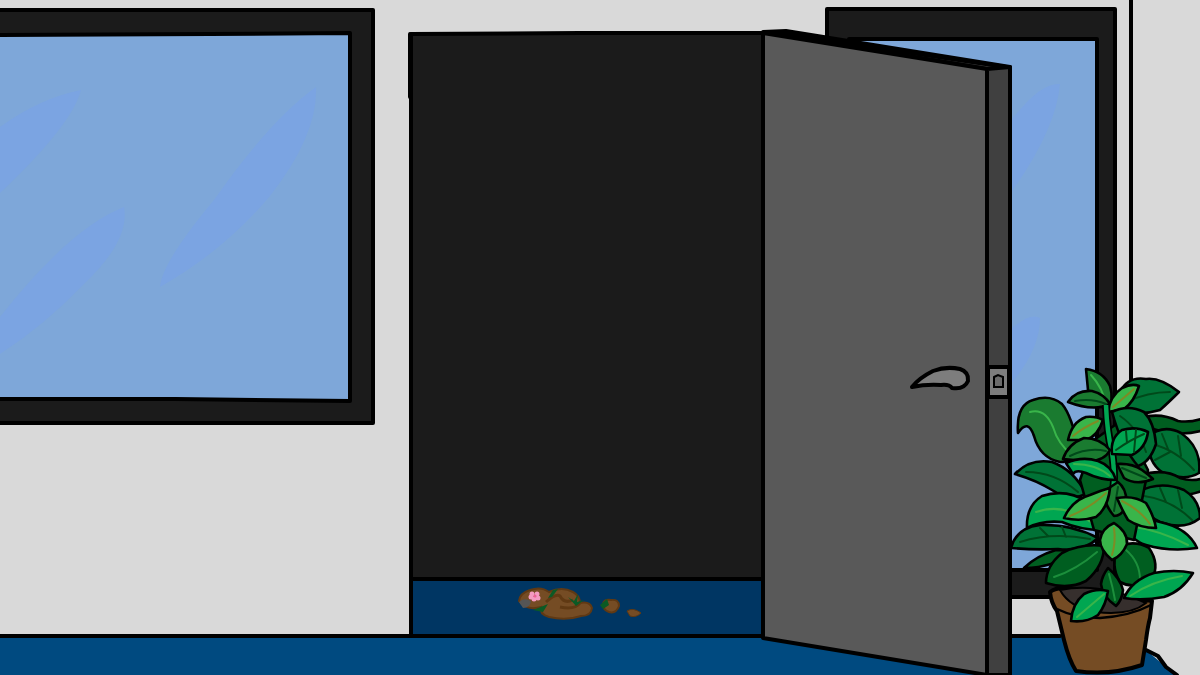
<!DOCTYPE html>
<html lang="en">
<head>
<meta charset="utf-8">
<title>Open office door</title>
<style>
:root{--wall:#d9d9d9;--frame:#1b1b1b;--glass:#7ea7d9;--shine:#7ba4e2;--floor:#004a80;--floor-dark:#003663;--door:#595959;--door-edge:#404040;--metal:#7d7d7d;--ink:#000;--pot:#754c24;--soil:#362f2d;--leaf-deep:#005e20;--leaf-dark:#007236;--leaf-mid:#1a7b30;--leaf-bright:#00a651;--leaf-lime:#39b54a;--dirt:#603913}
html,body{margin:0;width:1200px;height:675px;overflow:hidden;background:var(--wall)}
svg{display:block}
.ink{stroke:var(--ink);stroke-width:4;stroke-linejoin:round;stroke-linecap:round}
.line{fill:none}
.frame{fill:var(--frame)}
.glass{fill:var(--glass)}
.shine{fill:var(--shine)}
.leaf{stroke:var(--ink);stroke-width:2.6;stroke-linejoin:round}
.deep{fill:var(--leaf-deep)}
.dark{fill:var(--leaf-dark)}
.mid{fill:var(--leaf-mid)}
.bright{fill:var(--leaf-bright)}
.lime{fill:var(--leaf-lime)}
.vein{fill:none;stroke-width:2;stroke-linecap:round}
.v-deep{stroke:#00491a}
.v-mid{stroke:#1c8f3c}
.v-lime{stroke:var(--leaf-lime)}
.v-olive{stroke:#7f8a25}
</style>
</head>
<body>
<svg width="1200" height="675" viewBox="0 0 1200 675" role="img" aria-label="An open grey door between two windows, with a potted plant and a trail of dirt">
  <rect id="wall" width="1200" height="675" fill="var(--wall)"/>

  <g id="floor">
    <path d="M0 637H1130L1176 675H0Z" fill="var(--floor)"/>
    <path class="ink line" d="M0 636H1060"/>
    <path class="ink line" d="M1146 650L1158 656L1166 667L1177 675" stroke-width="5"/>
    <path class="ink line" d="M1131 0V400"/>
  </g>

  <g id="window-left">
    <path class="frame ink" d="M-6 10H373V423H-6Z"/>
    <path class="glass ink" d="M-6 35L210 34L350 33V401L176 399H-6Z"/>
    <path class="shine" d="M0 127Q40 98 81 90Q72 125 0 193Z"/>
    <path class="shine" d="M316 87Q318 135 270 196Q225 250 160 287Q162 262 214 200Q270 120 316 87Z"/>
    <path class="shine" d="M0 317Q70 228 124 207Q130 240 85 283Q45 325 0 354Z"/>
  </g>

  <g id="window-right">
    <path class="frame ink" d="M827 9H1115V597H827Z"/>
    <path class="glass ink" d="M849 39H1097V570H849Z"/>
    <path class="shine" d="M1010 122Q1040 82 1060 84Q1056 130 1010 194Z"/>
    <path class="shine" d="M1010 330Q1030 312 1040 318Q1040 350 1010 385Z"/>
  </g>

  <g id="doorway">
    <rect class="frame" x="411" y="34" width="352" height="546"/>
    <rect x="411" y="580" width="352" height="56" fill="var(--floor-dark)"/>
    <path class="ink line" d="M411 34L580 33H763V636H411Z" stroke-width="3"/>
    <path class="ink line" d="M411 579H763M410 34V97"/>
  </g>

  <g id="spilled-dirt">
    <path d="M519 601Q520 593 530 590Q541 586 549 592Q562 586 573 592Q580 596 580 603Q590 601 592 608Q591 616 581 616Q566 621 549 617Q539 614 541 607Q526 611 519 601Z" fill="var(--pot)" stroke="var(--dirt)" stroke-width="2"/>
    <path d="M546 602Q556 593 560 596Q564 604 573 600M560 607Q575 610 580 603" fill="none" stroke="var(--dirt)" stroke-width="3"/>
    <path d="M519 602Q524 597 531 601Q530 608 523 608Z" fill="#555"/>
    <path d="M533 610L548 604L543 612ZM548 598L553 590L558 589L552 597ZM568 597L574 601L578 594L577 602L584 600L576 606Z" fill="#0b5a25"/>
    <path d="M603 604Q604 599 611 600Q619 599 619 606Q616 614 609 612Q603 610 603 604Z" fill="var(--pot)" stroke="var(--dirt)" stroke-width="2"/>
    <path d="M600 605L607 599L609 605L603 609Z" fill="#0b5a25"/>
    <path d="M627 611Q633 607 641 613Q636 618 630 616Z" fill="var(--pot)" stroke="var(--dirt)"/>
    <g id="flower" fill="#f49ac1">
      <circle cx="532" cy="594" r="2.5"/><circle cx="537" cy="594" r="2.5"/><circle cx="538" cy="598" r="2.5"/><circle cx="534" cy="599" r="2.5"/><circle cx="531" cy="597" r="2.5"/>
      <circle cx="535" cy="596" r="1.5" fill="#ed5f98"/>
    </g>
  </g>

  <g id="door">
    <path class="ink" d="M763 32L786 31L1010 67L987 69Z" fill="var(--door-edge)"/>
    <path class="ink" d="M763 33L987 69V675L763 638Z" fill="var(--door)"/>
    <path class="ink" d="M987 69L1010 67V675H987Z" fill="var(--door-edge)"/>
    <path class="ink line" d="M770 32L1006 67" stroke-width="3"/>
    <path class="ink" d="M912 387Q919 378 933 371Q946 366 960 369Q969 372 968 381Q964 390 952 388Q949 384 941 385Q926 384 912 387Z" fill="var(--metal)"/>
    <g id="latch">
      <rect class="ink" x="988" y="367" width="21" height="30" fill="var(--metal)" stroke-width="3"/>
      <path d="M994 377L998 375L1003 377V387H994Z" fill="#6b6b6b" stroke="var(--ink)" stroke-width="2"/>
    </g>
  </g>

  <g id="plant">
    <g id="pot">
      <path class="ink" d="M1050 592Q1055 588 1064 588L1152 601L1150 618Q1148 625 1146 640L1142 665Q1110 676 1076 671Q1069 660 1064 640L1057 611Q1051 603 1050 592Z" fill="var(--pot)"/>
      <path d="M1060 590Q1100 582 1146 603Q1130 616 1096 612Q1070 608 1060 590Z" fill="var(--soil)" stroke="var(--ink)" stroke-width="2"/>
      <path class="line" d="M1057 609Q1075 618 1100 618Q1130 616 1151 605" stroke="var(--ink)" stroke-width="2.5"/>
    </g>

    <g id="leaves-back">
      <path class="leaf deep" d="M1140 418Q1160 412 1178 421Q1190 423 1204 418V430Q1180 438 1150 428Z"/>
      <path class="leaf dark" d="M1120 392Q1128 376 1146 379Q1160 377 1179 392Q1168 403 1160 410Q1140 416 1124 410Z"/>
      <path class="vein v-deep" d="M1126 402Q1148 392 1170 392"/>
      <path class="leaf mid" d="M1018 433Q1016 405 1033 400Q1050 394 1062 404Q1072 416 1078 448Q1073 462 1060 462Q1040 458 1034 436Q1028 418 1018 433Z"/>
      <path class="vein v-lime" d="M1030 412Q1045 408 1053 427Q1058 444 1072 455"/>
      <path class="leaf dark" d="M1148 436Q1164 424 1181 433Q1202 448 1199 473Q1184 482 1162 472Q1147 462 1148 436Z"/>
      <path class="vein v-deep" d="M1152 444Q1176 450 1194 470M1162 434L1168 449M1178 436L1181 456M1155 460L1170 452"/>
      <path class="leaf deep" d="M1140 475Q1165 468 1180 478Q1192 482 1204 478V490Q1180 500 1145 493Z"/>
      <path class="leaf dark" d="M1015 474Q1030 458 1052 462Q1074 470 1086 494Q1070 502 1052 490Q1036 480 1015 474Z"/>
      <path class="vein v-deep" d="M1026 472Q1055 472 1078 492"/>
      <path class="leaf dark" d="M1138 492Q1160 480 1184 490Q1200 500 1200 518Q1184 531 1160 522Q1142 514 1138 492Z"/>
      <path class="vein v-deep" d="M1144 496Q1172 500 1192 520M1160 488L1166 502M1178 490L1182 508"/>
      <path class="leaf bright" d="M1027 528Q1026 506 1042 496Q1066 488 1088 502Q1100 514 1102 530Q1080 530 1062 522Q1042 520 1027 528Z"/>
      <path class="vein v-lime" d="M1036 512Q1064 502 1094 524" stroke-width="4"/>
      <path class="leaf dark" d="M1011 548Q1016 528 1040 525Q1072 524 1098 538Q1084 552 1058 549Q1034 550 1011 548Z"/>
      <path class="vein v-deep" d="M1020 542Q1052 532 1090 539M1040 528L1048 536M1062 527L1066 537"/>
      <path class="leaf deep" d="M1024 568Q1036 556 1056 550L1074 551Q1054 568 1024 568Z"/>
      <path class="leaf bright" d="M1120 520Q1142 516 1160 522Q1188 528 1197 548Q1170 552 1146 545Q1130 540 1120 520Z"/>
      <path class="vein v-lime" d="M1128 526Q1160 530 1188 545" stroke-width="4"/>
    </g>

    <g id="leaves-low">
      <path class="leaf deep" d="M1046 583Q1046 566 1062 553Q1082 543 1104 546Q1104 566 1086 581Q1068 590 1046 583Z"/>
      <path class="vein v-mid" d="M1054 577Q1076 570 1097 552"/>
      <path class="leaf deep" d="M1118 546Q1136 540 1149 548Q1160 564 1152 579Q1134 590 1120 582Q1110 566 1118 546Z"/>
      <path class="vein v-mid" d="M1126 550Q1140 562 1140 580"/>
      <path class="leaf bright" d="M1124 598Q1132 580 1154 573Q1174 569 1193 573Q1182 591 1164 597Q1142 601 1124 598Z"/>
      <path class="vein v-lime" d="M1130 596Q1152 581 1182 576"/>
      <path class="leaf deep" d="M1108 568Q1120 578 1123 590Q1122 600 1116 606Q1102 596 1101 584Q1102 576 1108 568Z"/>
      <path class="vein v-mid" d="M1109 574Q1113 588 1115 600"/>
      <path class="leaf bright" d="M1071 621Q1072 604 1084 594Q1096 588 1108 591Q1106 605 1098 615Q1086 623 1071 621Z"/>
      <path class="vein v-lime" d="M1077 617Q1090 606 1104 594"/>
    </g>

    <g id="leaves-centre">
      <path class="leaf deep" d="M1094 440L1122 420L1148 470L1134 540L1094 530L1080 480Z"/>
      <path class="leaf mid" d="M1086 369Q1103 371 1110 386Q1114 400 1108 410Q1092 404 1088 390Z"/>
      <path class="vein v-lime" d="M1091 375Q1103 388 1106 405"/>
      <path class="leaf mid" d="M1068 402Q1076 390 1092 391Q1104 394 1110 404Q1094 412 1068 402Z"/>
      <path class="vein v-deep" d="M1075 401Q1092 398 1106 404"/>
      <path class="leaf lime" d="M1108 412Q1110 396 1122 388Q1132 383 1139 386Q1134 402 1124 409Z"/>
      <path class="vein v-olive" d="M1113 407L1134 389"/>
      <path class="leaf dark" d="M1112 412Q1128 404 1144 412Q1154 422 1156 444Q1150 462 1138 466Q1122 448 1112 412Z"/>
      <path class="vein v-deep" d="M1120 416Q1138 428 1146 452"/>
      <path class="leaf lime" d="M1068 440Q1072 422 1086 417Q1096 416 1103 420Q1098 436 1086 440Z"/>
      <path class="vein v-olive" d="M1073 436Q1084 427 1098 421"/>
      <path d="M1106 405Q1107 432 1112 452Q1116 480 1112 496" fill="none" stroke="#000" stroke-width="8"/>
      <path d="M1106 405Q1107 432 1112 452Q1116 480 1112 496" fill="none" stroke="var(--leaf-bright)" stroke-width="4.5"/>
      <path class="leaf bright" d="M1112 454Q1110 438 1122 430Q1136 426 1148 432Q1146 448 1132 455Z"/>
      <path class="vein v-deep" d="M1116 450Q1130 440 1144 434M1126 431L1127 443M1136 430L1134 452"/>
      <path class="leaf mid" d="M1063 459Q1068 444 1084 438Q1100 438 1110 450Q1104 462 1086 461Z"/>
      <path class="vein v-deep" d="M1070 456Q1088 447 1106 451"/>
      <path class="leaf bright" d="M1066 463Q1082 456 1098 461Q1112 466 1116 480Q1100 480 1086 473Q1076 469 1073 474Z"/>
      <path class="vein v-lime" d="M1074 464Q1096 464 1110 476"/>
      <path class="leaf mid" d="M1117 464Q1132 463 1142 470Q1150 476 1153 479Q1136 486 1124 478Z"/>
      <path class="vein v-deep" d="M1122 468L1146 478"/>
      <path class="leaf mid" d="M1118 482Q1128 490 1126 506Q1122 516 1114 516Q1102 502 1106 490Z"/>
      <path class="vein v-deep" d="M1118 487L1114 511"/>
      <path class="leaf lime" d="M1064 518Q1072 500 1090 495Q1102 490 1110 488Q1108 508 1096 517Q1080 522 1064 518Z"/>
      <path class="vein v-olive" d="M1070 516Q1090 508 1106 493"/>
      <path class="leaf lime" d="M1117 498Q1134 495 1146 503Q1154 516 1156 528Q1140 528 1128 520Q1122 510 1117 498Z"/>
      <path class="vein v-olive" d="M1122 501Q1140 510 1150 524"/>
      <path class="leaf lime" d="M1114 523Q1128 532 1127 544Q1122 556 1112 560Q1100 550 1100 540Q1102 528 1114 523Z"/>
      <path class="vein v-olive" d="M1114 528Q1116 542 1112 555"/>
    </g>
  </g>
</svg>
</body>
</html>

☆ ☆ ☆ ☆

**Your assignment**. Select from the material above each line in which the string "rect" appears, and list those lines.

**Result below**.
  <rect id="wall" width="1200" height="675" fill="var(--wall)"/>
    <rect class="frame" x="411" y="34" width="352" height="546"/>
    <rect x="411" y="580" width="352" height="56" fill="var(--floor-dark)"/>
      <rect class="ink" x="988" y="367" width="21" height="30" fill="var(--metal)" stroke-width="3"/>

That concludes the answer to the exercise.